(Collected data)
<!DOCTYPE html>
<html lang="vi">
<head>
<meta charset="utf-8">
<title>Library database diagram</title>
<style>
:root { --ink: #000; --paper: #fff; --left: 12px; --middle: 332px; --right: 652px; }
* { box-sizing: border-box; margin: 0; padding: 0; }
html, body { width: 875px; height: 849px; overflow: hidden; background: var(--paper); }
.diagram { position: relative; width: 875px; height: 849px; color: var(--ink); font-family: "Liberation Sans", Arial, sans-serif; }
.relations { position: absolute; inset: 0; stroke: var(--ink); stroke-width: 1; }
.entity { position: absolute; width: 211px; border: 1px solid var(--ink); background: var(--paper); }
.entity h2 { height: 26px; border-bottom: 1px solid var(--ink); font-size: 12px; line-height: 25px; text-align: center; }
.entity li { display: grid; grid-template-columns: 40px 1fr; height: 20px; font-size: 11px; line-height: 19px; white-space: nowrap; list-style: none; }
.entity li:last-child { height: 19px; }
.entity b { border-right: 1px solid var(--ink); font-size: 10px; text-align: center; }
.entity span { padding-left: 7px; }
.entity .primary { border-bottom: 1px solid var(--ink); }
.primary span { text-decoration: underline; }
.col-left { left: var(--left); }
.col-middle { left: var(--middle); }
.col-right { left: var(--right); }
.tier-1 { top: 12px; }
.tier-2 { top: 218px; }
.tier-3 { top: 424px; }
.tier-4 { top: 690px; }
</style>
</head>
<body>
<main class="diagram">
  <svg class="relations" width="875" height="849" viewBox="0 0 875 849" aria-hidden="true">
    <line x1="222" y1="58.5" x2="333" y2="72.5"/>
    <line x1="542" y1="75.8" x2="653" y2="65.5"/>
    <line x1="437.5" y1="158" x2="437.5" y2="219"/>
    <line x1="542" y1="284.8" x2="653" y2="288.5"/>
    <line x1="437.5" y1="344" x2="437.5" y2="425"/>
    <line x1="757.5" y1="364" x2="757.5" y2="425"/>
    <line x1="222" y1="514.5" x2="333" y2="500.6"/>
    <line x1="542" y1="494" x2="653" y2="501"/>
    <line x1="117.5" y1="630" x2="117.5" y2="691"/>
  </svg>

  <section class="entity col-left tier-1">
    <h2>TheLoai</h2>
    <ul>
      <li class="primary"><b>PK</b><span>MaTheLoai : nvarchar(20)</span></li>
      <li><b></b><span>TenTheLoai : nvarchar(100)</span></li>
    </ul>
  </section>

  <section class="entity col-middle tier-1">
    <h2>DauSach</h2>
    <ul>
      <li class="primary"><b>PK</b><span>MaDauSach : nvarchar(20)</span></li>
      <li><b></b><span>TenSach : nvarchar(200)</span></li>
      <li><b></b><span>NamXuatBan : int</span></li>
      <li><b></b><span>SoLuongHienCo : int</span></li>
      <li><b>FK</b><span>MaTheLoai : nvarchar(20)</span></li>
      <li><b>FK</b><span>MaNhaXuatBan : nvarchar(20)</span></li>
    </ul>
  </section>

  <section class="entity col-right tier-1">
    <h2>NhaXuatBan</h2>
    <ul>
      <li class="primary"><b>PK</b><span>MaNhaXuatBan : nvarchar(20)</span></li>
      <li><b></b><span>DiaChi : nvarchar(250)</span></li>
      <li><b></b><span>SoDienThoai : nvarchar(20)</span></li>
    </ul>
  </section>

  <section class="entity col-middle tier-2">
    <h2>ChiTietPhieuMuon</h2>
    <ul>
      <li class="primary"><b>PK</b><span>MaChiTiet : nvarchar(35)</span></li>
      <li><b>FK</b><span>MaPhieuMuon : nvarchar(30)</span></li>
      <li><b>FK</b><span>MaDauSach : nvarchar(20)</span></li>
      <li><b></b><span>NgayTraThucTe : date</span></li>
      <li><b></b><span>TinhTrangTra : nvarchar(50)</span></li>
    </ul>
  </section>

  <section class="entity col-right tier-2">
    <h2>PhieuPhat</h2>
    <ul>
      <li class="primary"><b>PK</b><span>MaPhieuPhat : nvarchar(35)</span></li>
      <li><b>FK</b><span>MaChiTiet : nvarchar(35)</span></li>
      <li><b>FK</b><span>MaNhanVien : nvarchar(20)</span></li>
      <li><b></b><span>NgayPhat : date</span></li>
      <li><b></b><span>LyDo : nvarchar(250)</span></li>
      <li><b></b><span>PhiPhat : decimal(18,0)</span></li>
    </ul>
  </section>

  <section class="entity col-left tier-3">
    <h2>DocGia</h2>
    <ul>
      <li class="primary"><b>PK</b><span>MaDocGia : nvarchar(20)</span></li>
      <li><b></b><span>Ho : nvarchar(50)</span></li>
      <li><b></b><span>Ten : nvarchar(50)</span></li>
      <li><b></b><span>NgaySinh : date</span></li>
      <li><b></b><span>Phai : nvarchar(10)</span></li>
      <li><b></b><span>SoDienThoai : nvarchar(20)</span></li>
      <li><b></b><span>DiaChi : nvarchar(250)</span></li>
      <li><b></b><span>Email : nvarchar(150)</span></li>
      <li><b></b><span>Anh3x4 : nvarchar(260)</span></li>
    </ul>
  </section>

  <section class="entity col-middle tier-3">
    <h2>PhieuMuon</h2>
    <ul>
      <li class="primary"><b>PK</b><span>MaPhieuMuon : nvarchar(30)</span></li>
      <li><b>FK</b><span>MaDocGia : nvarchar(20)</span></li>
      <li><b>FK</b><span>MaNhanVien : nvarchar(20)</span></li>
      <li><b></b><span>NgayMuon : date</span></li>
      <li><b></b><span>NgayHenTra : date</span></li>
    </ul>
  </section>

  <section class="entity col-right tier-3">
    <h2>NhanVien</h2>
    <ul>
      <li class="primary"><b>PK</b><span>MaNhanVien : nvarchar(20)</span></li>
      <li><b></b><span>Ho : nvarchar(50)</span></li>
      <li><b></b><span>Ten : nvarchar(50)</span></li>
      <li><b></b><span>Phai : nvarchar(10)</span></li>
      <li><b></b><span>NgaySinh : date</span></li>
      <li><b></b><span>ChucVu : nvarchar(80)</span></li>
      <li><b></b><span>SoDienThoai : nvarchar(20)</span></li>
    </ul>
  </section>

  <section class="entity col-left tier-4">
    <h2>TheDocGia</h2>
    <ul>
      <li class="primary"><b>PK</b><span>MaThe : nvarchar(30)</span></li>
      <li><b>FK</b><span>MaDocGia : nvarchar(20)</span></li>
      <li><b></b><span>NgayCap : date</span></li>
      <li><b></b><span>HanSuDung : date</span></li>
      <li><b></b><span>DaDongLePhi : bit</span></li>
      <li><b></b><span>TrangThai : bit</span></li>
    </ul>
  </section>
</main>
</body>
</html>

#### WHAT NEEDS TO BE DONE:
What you retype should run from the first line of the entries above through the line containing "absolute; inset: 0;", exactly and in full.

#### SOLVED PROBLEM:
<!DOCTYPE html>
<html lang="vi">
<head>
<meta charset="utf-8">
<title>Library database diagram</title>
<style>
:root { --ink: #000; --paper: #fff; --left: 12px; --middle: 332px; --right: 652px; }
* { box-sizing: border-box; margin: 0; padding: 0; }
html, body { width: 875px; height: 849px; overflow: hidden; background: var(--paper); }
.diagram { position: relative; width: 875px; height: 849px; color: var(--ink); font-family: "Liberation Sans", Arial, sans-serif; }
.relations { position: absolute; inset: 0; stroke: var(--ink); stroke-width: 1; }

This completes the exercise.